Aside from designing sales force coverage to be more aligned with HCP preferences, AI and analytics can also drive more personalized digital experiences. The pandemic triggered an escalated volume of digital promotion that often led to poor customer experience for HCPs. AI can help break through the noise, leveraging a significantly broader and deeper dataset to understand optimal channel, content, and cadence to reach an HCP.

Despite the early missteps with digital communication, HCPs are still receptive to relevant, personalized outreach. AI harnesses data sources across the enterprise, including those not previously utilized, to allow for hyper-personalization and custom tailoring of the message, including how and when to deliver it.

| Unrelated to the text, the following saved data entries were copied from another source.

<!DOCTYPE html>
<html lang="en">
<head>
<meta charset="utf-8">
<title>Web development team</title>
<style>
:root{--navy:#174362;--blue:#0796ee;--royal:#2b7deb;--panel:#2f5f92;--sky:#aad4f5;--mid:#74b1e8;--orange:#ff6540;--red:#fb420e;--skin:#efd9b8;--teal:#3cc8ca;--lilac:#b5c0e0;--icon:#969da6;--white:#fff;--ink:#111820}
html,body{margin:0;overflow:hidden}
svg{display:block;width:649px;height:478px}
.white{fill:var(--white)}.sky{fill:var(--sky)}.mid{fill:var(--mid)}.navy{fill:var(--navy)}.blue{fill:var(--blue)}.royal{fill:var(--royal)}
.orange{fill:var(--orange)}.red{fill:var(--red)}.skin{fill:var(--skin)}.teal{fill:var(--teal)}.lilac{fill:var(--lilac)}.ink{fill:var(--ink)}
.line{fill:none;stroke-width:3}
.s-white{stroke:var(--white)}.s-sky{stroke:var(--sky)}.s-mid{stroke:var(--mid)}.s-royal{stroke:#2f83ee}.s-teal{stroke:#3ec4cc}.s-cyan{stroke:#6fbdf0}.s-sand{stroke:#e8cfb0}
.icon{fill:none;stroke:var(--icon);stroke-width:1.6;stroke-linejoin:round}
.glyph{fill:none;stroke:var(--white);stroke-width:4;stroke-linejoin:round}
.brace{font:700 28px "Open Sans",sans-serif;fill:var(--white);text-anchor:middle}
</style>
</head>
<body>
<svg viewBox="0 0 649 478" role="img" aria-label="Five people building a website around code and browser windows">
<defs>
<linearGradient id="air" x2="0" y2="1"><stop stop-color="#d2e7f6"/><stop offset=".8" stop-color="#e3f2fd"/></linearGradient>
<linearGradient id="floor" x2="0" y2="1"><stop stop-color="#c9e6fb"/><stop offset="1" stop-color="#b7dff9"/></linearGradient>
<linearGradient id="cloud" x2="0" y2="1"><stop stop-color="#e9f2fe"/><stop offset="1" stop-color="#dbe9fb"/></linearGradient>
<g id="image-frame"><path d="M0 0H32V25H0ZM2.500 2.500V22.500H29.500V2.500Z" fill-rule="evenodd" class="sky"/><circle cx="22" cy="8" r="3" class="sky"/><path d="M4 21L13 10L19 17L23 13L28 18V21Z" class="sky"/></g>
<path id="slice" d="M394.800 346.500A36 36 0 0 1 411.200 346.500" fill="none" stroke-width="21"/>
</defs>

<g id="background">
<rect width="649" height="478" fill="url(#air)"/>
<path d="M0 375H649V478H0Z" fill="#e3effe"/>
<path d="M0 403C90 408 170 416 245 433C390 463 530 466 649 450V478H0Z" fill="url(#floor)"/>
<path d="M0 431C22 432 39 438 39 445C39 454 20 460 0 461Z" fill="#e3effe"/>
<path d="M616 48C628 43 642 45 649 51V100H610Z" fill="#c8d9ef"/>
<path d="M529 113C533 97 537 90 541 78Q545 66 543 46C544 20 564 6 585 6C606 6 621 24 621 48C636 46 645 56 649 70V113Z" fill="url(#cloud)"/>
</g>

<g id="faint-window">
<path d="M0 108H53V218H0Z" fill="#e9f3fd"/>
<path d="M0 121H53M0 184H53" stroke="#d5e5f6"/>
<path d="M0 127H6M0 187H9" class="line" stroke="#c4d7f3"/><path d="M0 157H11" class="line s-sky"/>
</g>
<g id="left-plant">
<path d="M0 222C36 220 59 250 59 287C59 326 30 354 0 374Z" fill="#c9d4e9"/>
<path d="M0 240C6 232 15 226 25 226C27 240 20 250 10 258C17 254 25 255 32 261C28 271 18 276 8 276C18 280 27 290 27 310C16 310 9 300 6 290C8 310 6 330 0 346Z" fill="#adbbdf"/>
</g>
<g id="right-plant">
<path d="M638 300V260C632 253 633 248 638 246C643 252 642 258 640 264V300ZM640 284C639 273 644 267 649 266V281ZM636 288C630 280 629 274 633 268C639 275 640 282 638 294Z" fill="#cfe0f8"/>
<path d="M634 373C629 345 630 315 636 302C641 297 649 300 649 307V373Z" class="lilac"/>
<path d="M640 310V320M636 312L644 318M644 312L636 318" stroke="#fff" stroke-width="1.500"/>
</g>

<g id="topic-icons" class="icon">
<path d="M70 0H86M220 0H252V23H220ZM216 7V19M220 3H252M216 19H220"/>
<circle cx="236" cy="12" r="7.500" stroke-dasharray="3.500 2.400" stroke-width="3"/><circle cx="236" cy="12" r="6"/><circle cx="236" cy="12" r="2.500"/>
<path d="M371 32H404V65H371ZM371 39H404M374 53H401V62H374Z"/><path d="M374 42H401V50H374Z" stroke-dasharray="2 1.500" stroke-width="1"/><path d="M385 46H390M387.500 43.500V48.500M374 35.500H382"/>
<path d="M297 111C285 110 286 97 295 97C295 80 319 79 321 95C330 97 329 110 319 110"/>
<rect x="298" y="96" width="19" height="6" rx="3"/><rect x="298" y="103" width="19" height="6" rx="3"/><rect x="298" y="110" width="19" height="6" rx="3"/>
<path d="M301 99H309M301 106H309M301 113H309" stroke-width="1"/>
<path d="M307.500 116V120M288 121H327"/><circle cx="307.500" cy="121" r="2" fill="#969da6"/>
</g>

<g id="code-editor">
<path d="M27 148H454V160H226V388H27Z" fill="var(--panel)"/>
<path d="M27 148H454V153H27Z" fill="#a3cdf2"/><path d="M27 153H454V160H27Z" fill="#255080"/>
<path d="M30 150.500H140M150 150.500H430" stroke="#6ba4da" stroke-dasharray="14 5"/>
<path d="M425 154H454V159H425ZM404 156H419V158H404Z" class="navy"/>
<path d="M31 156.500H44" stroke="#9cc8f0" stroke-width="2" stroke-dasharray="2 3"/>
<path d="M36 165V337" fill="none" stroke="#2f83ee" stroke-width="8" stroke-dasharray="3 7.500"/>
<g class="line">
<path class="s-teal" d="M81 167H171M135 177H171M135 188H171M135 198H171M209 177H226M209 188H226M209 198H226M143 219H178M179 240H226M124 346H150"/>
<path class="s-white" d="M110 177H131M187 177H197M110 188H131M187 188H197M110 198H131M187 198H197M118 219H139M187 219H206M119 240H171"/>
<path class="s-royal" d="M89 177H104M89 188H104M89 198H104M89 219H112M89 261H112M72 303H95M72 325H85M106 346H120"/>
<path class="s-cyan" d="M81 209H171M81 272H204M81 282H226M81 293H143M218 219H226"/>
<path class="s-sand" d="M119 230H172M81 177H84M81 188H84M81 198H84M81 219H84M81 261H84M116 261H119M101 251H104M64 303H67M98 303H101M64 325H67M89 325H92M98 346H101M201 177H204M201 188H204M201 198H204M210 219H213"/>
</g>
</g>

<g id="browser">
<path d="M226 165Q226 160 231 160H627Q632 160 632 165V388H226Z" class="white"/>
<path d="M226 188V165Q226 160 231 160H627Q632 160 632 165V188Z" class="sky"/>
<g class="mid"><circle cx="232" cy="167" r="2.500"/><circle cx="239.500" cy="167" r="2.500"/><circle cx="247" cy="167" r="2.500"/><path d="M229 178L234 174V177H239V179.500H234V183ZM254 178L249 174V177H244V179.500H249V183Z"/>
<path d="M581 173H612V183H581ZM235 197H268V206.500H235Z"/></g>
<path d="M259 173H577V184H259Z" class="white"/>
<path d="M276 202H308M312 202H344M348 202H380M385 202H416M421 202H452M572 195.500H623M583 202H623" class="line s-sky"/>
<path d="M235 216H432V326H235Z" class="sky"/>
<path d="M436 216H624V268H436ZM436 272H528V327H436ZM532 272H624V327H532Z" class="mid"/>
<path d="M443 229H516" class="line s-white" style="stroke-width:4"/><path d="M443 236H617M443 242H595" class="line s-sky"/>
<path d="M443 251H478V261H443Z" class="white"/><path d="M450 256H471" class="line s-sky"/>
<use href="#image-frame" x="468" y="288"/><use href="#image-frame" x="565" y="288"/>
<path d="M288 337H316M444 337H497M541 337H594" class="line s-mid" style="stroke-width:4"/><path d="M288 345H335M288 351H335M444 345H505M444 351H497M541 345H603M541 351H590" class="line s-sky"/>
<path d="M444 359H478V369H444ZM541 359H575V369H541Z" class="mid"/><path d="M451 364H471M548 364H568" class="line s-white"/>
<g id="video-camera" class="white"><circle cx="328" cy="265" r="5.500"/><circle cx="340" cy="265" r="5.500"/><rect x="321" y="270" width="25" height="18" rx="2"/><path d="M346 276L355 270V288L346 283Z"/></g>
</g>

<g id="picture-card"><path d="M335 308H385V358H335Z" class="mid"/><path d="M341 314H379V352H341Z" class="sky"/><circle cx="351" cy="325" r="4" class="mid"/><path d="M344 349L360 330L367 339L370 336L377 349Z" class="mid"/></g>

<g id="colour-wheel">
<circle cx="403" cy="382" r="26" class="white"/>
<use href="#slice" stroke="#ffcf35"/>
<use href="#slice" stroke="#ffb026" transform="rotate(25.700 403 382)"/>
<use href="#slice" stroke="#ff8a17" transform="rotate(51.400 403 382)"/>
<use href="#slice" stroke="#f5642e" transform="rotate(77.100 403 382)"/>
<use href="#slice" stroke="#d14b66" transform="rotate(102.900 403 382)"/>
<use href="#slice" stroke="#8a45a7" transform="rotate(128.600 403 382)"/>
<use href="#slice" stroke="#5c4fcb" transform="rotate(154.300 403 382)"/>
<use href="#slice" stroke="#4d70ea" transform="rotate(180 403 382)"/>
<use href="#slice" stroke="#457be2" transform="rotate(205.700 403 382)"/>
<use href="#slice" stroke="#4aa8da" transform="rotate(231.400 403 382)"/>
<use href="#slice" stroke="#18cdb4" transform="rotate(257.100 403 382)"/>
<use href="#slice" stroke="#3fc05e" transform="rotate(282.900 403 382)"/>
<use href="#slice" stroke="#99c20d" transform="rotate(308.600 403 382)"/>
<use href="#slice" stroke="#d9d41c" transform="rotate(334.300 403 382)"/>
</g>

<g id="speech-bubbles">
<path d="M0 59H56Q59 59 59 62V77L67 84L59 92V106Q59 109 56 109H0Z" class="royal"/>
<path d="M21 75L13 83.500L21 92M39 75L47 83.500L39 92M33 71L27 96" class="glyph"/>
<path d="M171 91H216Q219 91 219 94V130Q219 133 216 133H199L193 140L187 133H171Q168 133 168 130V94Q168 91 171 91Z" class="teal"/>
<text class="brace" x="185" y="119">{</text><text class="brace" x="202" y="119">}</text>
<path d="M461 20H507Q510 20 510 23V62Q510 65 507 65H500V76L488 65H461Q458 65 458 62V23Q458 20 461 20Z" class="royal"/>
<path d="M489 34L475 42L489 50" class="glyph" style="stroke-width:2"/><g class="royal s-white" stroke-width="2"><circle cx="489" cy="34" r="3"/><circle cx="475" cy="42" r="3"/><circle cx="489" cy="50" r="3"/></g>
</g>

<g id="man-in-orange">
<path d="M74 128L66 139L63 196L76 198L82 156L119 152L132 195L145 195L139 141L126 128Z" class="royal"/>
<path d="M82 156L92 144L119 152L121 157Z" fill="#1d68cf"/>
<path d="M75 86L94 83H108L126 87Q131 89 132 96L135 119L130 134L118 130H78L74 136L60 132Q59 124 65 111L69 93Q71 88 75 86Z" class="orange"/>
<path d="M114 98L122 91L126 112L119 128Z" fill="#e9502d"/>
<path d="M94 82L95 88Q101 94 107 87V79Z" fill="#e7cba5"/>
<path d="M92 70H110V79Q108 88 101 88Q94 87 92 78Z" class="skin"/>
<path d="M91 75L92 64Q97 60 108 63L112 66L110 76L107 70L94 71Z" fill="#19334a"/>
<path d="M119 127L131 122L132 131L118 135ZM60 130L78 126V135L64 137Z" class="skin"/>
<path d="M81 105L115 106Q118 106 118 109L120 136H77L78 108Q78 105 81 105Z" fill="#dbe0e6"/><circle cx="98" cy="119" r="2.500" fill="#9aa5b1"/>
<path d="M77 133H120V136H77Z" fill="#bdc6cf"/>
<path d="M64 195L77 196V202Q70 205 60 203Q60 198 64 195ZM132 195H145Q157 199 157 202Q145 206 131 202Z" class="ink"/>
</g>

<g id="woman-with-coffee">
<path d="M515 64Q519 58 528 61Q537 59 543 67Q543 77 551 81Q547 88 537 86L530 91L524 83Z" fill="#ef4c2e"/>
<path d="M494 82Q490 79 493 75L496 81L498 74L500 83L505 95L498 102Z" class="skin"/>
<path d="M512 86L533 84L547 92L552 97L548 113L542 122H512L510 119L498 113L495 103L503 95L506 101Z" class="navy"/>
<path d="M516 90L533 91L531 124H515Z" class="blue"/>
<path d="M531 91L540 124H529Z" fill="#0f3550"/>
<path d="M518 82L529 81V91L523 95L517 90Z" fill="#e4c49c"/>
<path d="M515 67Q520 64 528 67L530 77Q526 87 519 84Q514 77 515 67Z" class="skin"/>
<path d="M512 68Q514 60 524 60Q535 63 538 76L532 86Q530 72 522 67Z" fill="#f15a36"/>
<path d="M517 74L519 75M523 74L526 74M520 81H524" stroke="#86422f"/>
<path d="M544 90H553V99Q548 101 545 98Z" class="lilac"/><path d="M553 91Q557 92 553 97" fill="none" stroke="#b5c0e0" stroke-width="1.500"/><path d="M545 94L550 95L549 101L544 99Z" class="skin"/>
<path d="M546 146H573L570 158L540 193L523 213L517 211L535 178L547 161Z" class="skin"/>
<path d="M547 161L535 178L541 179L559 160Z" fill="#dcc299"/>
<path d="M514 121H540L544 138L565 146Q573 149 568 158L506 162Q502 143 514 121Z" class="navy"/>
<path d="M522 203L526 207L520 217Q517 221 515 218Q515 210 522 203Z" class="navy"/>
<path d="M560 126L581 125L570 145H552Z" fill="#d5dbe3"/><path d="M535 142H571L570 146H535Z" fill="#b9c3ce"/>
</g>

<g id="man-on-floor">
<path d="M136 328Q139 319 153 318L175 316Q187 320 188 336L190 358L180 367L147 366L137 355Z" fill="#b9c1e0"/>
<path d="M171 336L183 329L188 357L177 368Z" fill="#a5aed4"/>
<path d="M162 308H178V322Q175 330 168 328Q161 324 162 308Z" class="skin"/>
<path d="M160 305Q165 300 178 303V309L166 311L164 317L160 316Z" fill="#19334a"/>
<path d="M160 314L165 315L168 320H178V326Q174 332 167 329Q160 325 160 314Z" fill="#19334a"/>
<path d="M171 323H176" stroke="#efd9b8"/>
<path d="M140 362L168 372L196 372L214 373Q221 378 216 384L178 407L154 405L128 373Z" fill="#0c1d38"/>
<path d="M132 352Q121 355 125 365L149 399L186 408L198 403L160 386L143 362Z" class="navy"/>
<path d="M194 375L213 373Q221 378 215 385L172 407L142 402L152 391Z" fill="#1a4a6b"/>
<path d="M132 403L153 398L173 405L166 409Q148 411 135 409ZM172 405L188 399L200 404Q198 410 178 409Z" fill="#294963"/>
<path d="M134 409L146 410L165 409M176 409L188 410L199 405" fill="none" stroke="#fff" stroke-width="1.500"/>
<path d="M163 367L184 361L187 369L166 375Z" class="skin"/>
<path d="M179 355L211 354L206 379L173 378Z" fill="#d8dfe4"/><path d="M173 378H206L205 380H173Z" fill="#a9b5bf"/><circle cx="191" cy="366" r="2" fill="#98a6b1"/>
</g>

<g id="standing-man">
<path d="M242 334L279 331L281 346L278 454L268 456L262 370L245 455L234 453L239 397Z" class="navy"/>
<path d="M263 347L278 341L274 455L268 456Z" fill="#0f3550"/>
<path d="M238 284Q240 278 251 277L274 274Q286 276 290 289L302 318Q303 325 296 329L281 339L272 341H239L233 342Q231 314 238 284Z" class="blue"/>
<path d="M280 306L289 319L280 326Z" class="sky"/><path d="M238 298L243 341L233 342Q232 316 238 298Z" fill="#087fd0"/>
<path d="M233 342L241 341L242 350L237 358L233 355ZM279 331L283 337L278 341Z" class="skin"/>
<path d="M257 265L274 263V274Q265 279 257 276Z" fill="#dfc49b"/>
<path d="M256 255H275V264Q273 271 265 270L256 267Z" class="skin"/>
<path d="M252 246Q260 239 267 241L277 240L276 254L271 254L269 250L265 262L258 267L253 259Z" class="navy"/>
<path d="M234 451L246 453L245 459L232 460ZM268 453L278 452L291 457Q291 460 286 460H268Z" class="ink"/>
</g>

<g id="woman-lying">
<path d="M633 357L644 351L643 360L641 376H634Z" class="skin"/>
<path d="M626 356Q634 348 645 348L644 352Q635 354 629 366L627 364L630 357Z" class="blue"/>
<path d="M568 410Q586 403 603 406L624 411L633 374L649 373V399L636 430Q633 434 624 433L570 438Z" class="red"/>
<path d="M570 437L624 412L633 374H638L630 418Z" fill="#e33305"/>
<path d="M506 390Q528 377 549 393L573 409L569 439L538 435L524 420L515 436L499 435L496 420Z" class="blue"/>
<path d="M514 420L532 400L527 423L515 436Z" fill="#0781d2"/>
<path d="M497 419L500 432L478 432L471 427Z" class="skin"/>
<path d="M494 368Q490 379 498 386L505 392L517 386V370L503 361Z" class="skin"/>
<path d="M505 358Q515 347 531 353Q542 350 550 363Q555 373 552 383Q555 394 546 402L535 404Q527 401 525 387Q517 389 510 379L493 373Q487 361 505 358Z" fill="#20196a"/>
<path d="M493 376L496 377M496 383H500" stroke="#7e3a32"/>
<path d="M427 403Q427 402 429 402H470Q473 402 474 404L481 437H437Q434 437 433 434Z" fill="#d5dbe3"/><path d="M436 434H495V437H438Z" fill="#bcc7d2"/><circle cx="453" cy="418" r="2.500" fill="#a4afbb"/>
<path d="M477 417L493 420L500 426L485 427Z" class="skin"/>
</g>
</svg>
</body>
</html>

4. How can cognitive technologies be capitalized on to create optimized visit schedules and route plans?

Cognitive technologies open the door to factors and influences previously not incorporated into call plans. Traditional means of optimizing call plans and routing limit the number of data sources and the amount of data that can be reasonably utilized in the process. Due to longer processing timelines, legacy approaches also follow a cyclical process, typically one or two times a year. Cognitive technologies help remove these data and timing restrictions and permit significantly better personalization - key to reaching HCPs in today’s “new normal” and its hybrid digital/in-person environment.

Often, HCPs feel overwhelmed by prevalent, impersonalized outreach that ignores their personal preferences. Traditional call plan optimization is not designed to factor in those nuances, especially at the granular levels required to capture post-COVID HCP preferences. This is where call plan optimization driven by cognitive technologies excels: harnessing massive amounts of HCP-level data in a timely manner, enabling organizations to adapt and proactively meet the personalized needs of HCPs in a post-pandemic setting.

5. Considering your extensive expertise in healthcare, what recommendations do you have for businesses and field forces adapting to “Business Unusual” phases during and after the pandemic?

Some aspects of “business unusual” will inevitably stay with us and become part of “business as usual.” Many HCPs will continue to prefer virtual engagement and interactions to in-person calls, perpetuating the trend of reduced on-premises access. While digital engagement is an obvious path forward, it must be carefully orchestrated across all channels to cut through the digital “noise” of indiscriminate messaging. To successfully reach busy, overloaded providers, digital engagement should be highly personalized to ensure content is relevant and insightful. To operate in this environment, the field force will need to become increasingly digital savvy themselves.



Jeff Traenkner